A new online map of England and Wales allows people to enter their postcode and find their community's risk of developing 14 conditions, such as heart disease and lung cancer.
The map presents population-wide health information for England and Wales.
The researchers at Imperial College London pointed out that it could not be used to see an individual's risk.
It indicated an area's health risk, relative to the average for England and Wales, they stressed.
Twenty-five year study
Researchers at Imperial looked at 8,800 wards in England and Wales, each with a population of 6,000 people.
They collected data from the Office for National Statistics and from cancer registries for 1985 to 2009.
Data was then mapped alongside region-by-region variations in environmental factors such as air pollution, sunshine and pesticides.
The data was also adjusted for age, deprivation and to take into account small numbers.
Researchers said this was the first tool of its kind showing this level of detail.
Dr Anna Hansell, from the UK Small Area Health Statistics Unit, led the research.
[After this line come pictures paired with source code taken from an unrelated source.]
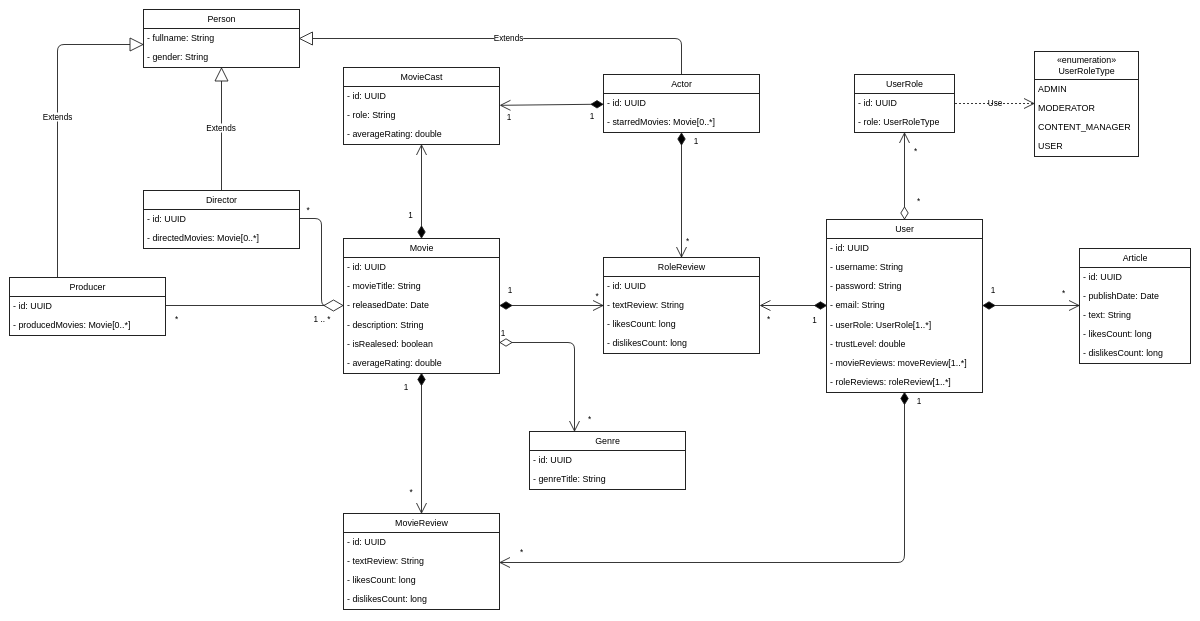
<!DOCTYPE html>
<html lang="en">
<head>
<meta charset="utf-8">
<title>Movie class diagram</title>
<style>
:root { --ink: #000; --line: #222; --paper: #fff; }
* { box-sizing: border-box; margin: 0; padding: 0; }
html, body { width: 1200px; height: 621px; overflow: hidden; background: var(--paper); }
.diagram { position: relative; width: 1200px; height: 621px; overflow: hidden; color: var(--ink); font: 8.9px/11px "Liberation Sans", Arial, sans-serif; }
.relations { position: absolute; left: 0; top: 0; fill: none; stroke: var(--line); stroke-width: 0.9; }
.class { position: absolute; left: var(--x); top: var(--y); width: var(--w, 157px); height: var(--h, 59px); display: flex; flex-direction: column; border: 1px solid var(--line); background: var(--paper); white-space: nowrap; }
.class h2 { flex: none; height: 19px; display: flex; align-items: center; justify-content: center; border-bottom: 1px solid var(--line); font: inherit; text-align: center; }
.class.enum h2 { height: 28px; }
.class ul { flex: 1; display: flex; flex-direction: column; list-style: none; padding-left: 3px; }
.class li { flex: 1; display: flex; align-items: center; }
.label { position: absolute; left: var(--x); top: var(--y); transform: translate(-50%, -50%); background: var(--paper); font-size: 8.2px; line-height: 9px; white-space: nowrap; }
.count { background: none; }
</style>
</head>
<body>
<main class="diagram">
<svg class="relations" width="1200" height="621" viewBox="0 0 1200 621" aria-hidden="true">
  <defs>
    <path id="arrow" d="M10 -5L0 0L10 5"/>
    <path id="triangle" d="M0 0L13 -6.5V6.5Z" fill="#fff"/>
    <path id="diamond" d="M0 0L6 -3.7L12 0L6 3.7Z"/>
  </defs>
  <g id="inheritance">
    <path d="M57.5 277V51Q57.5 44.5 64 44.5H130"/>
    <path d="M221.5 190V81"/>
    <path d="M681.5 75V45Q681.5 38.5 675 38.5H313"/>
    <use href="#triangle" transform="translate(143 44.5) rotate(180)"/>
    <use href="#triangle" transform="translate(221.5 68) rotate(90)"/>
    <use href="#triangle" transform="translate(299.5 38.5)"/>
  </g>
  <g id="associations">
    <path d="M592 104.3L501 105.3"/>
    <path d="M421.5 227V146"/>
    <path d="M681.5 144V257"/>
    <path d="M511 305.5H603"/>
    <path d="M815 305.5H761"/>
    <path d="M994 305.5H1079"/>
    <path d="M421.5 385V512"/>
    <path d="M904.5 207V134"/>
    <path d="M512 342.5H568Q574.5 342.5 574.5 349V430"/>
    <path d="M904.5 404V555Q904.5 562.5 898 562.5H501"/>
    <path d="M299 218.5H315Q321.5 218.5 321.5 225V299Q321.5 305.5 325 305.5"/>
    <path d="M165 305.5H324"/>
    <path d="M955 103.5H1034" stroke-dasharray="2 2"/>
  </g>
  <g id="arrowheads">
    <use href="#arrow" transform="translate(500.5 105.3)"/>
    <use href="#arrow" transform="translate(421.5 145) rotate(90)"/>
    <use href="#arrow" transform="translate(681.5 257) rotate(-90)"/>
    <use href="#arrow" transform="translate(603 305.5) rotate(180)"/>
    <use href="#arrow" transform="translate(760.5 305.5)"/>
    <use href="#arrow" transform="translate(1079 305.5) rotate(180)"/>
    <use href="#arrow" transform="translate(421.5 513) rotate(-90)"/>
    <use href="#arrow" transform="translate(904.5 133) rotate(90)"/>
    <use href="#arrow" transform="translate(574.5 431) rotate(-90)"/>
    <use href="#arrow" transform="translate(500 562.5)"/>
    <use href="#arrow" transform="translate(1034 103.5) rotate(180)"/>
  </g>
  <g id="compositions" fill="#000">
    <use href="#diamond" transform="translate(603 104.3) rotate(180)"/>
    <use href="#diamond" transform="translate(421.5 238) rotate(-90)"/>
    <use href="#diamond" transform="translate(681.5 133) rotate(90)"/>
    <use href="#diamond" transform="translate(500 305.5)"/>
    <use href="#diamond" transform="translate(826.5 305.5) rotate(180)"/>
    <use href="#diamond" transform="translate(983 305.5)"/>
    <use href="#diamond" transform="translate(421.5 373.5) rotate(90)"/>
    <use href="#diamond" transform="translate(904.5 392.5) rotate(90)"/>
  </g>
  <g id="aggregations" fill="#fff">
    <use href="#diamond" transform="translate(904.5 219) rotate(-90)"/>
    <use href="#diamond" transform="translate(500 342.5)"/>
    <path d="M324 305.5L333.5 300L343 305.5L333.5 311Z"/>
  </g>
</svg>

<section class="class" style="--x:143px;--y:9px"><h2>Person</h2>
  <ul><li>- fullname: String</li><li>- gender: String</li></ul></section>
<section class="class" style="--x:343px;--y:67px;--h:78px"><h2>MovieCast</h2>
  <ul><li>- id: UUID</li><li>- role: String</li><li>- averageRating: double</li></ul></section>
<section class="class" style="--x:603px;--y:74px"><h2>Actor</h2>
  <ul><li>- id: UUID</li><li>- starredMovies: Movie[0..*]</li></ul></section>
<section class="class" style="--x:854px;--y:74px;--w:101px"><h2>UserRole</h2>
  <ul><li>- id: UUID</li><li>- role: UserRoleType</li></ul></section>
<section class="class enum" style="--x:1034px;--y:51px;--w:105px;--h:106px"><h2>«enumeration»<br>UserRoleType</h2>
  <ul><li>ADMIN</li><li>MODERATOR</li><li>CONTENT_MANAGER</li><li>USER</li></ul></section>
<section class="class" style="--x:143px;--y:190px"><h2>Director</h2>
  <ul><li>- id: UUID</li><li>- directedMovies: Movie[0..*]</li></ul></section>
<section class="class" style="--x:9px;--y:277px"><h2>Producer</h2>
  <ul><li>- id: UUID</li><li>- producedMovies: Movie[0..*]</li></ul></section>
<section class="class" style="--x:343px;--y:238px;--h:136px"><h2>Movie</h2>
  <ul><li>- id: UUID</li><li>- movieTitle: String</li><li>- releasedDate: Date</li><li>- description: String</li><li>- isRealesed: boolean</li><li>- averageRating: double</li></ul></section>
<section class="class" style="--x:603px;--y:257px;--h:97px"><h2>RoleReview</h2>
  <ul><li>- id: UUID</li><li>- textReview: String</li><li>- likesCount: long</li><li>- dislikesCount: long</li></ul></section>
<section class="class" style="--x:826px;--y:219px;--h:174px"><h2>User</h2>
  <ul><li>- id: UUID</li><li>- username: String</li><li>- password: String</li><li>- email: String</li><li>- userRole: UserRole[1..*]</li><li>- trustLevel: double</li><li>- movieReviews: moveReview[1..*]</li><li>- roleReviews: roleReview[1..*]</li></ul></section>
<section class="class" style="--x:1079px;--y:248px;--w:112px;--h:116px"><h2>Article</h2>
  <ul><li>- id: UUID</li><li>- publishDate: Date</li><li>- text: String</li><li>- likesCount: long</li><li>- dislikesCount: long</li></ul></section>
<section class="class" style="--x:529px;--y:431px"><h2>Genre</h2>
  <ul><li>- id: UUID</li><li>- genreTitle: String</li></ul></section>
<section class="class" style="--x:343px;--y:513px;--h:97px"><h2>MovieReview</h2>
  <ul><li>- id: UUID</li><li>- textReview: String</li><li>- likesCount: long</li><li>- dislikesCount: long</li></ul></section>

<span class="label" style="--x:57.5px;--y:117px">Extends</span>
<span class="label" style="--x:221px;--y:128px">Extends</span>
<span class="label" style="--x:508.5px;--y:38px">Extends</span>
<span class="label count" style="--x:995px;--y:103px">Use</span>
<span class="label count" style="--x:509px;--y:117px">1</span>
<span class="label count" style="--x:592px;--y:116px">1</span>
<span class="label count" style="--x:696px;--y:141px">1</span>
<span class="label count" style="--x:687.5px;--y:241px">*</span>
<span class="label count" style="--x:410.5px;--y:215px">1</span>
<span class="label count" style="--x:308px;--y:210px">*</span>
<span class="label count" style="--x:176.5px;--y:319px">*</span>
<span class="label count" style="--x:322px;--y:319px">1 .. *</span>
<span class="label count" style="--x:510px;--y:290px">1</span>
<span class="label count" style="--x:597px;--y:296px">*</span>
<span class="label count" style="--x:503px;--y:333px">1</span>
<span class="label count" style="--x:589.5px;--y:419px">*</span>
<span class="label count" style="--x:406px;--y:387px">1</span>
<span class="label count" style="--x:411px;--y:492px">*</span>
<span class="label count" style="--x:521.5px;--y:552px">*</span>
<span class="label count" style="--x:768.5px;--y:319px">*</span>
<span class="label count" style="--x:814.5px;--y:320px">1</span>
<span class="label count" style="--x:919px;--y:401px">1</span>
<span class="label count" style="--x:918.5px;--y:201px">*</span>
<span class="label count" style="--x:915.5px;--y:151px">*</span>
<span class="label count" style="--x:993px;--y:290px">1</span>
<span class="label count" style="--x:1063.5px;--y:293px">*</span>
</main>
</body>
</html>
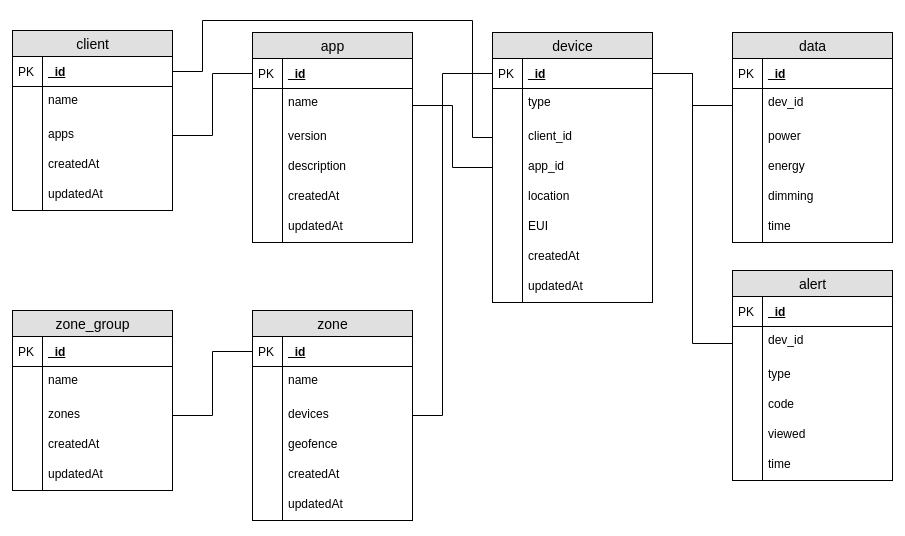
<!DOCTYPE html>
<html lang="en">
<head>
<meta charset="utf-8">
<title>Entity relationship diagram</title>
<style>
:root { --paper: #ffffff; --ink: #000000; --header: #e0e0e0; }
* { box-sizing: border-box; margin: 0; padding: 0; }
html, body { width: 905px; height: 536px; overflow: hidden; background: var(--paper); }
.diagram { position: relative; width: 905px; height: 536px; color: var(--ink); font: 12px/14px "Liberation Sans", Arial, sans-serif; }
.relations { position: absolute; inset: 0; fill: none; stroke: var(--ink); stroke-width: 1; }
.entity { position: absolute; display: flex; flex-direction: column; width: 161px; height: 211px; border: 1px solid var(--ink); background: var(--paper); }
.entity h2 { height: 26px; border-bottom: 1px solid var(--ink); background: var(--header); font-size: 14px; font-weight: 400; line-height: 26px; text-align: center; }
.primary { display: flex; height: 30px; border-bottom: 1px solid var(--ink); line-height: 30px; }
.primary span { width: 30px; padding-left: 5px; border-right: 1px solid var(--ink); }
.primary b { padding-left: 5px; text-decoration: underline; }
.fields { flex: 1; margin-left: 29px; padding-left: 5px; border-left: 1px solid var(--ink); list-style: none; }
.fields li { height: 30px; line-height: 30px; }
.fields li:first-child { height: 26px; margin-bottom: 6px; line-height: 26px; }
.client { left: 12px; top: 30px; height: 181px; }
.app { left: 252px; top: 32px; }
.device { left: 492px; top: 32px; height: 271px; }
.data { left: 732px; top: 32px; }
.alert { left: 732px; top: 270px; }
.zone-group { left: 12px; top: 310px; height: 181px; }
.zone { left: 252px; top: 310px; }
</style>
</head>
<body>
<main class="diagram">
  <section class="entity client">
    <h2>client</h2>
    <p class="primary"><span>PK</span><b>_id</b></p>
    <ul class="fields"><li>name</li><li>apps</li><li>createdAt</li><li>updatedAt</li></ul>
  </section>
  <section class="entity app">
    <h2>app</h2>
    <p class="primary"><span>PK</span><b>_id</b></p>
    <ul class="fields"><li>name</li><li>version</li><li>description</li><li>createdAt</li><li>updatedAt</li></ul>
  </section>
  <section class="entity device">
    <h2>device</h2>
    <p class="primary"><span>PK</span><b>_id</b></p>
    <ul class="fields"><li>type</li><li>client_id</li><li>app_id</li><li>location</li><li>EUI</li><li>createdAt</li><li>updatedAt</li></ul>
  </section>
  <section class="entity data">
    <h2>data</h2>
    <p class="primary"><span>PK</span><b>_id</b></p>
    <ul class="fields"><li>dev_id</li><li>power</li><li>energy</li><li>dimming</li><li>time</li></ul>
  </section>
  <section class="entity alert">
    <h2>alert</h2>
    <p class="primary"><span>PK</span><b>_id</b></p>
    <ul class="fields"><li>dev_id</li><li>type</li><li>code</li><li>viewed</li><li>time</li></ul>
  </section>
  <section class="entity zone-group">
    <h2>zone_group</h2>
    <p class="primary"><span>PK</span><b>_id</b></p>
    <ul class="fields"><li>name</li><li>zones</li><li>createdAt</li><li>updatedAt</li></ul>
  </section>
  <section class="entity zone">
    <h2>zone</h2>
    <p class="primary"><span>PK</span><b>_id</b></p>
    <ul class="fields"><li>name</li><li>devices</li><li>geofence</li><li>createdAt</li><li>updatedAt</li></ul>
  </section>
  <svg class="relations" width="905" height="536" viewBox="0 0 905 536" aria-hidden="true">
    <path id="client-to-device" d="M172.5 71.5H202.5V20.5H472.5V137.5H492.5"/>
    <path id="client-to-app" d="M172.5 135.5H212.5V73.5H252.5"/>
    <path id="app-to-device" d="M412.5 105.5H452.5V167.5H492.5"/>
    <path id="zone-to-device" d="M412.5 415.5H442.5V73.5H492.5"/>
    <path id="group-to-zone" d="M172.5 415.5H212.5V351.5H252.5"/>
    <path id="device-to-data" d="M652.5 73.5H692.5V105.5H732.5"/>
    <path id="device-to-alert" d="M652.5 73.5H692.5V343.5H732.5"/>
  </svg>
</main>
</body>
</html>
She told the BBC: "We tried to present this so people do not jump to the wrong conclusions."
Dr Hansell said people were "fascinated" by the tool when they trialled it.
She added: "The new thing about it is you can go right down to neighbourhood level - beforehand it has been at a broader scale."
Eight communities in Bridgend and Rhondda Cynon Taff, in Wales, and Leeds, Manchester and the Wirral in England had higher patterns of health risks, Dr Hansell said.
She said within those eight communities none stood out as "doing badly for everything", and that the statistics had not been geared up to rank the areas.
Since the study adjusted for deprivation, Dr Hansell said it raised some "surprising" variations which could be explained by changing smoking rates in the past 25 years.
Meanwhile, 33 wards were identified as having a lower risk of disease, such as parts of London, North Norfolk and Suffolk.
Although the researchers adjusted for deprivation, she said, there must be "some lifestyle factors" going on, to account for the variability.
Environmental factors, such as air pollution, accounted for roughly 5-10% of a person's risk of disease, which was significant in terms of a population, Dr Hansell said.
She said she hoped "really important benefits" could come out of further research using the tool and that it would raise questions about disease patterns.
Maps available on the site
Prof David Coggon, professor of occupational and environmental medicine at the University of Southampton, said the atlas provided a "finer level of spatial resolution" than its predecessors.
But he said there were "shortcomings" in the research, such as the possible of chance variation and the likelihood of distortion by exposure to non-environmental causes of disease, such as smoking and diet, which are not fully explained by deprivation.
Prof Coggon added: "These unavoidable shortcomings do not invalidate the analyses presented, but they are a reason for caution in interpretation."
He said people should not focus on environmental factors, but instead eat a healthy diet, exercise regularly and avoid smoking, excessive alcohol, and "unnecessarily risky" behaviours such as dangerous driving.
Prof Paul Pharoah, professor of cancer epidemiology at the University of Cambridge, said: "This atlas does not enable anyone to judge their individual absolute risk.
"People should definitely not use this atlas to decide where to live."
He said it would be "wrong to imply" any causal association between any of the environmental exposures and any of the health outcomes described in the atlas.
Prof Pharoah added: "What these data should do is help researchers identify important hypothesis that should be tested using research designs."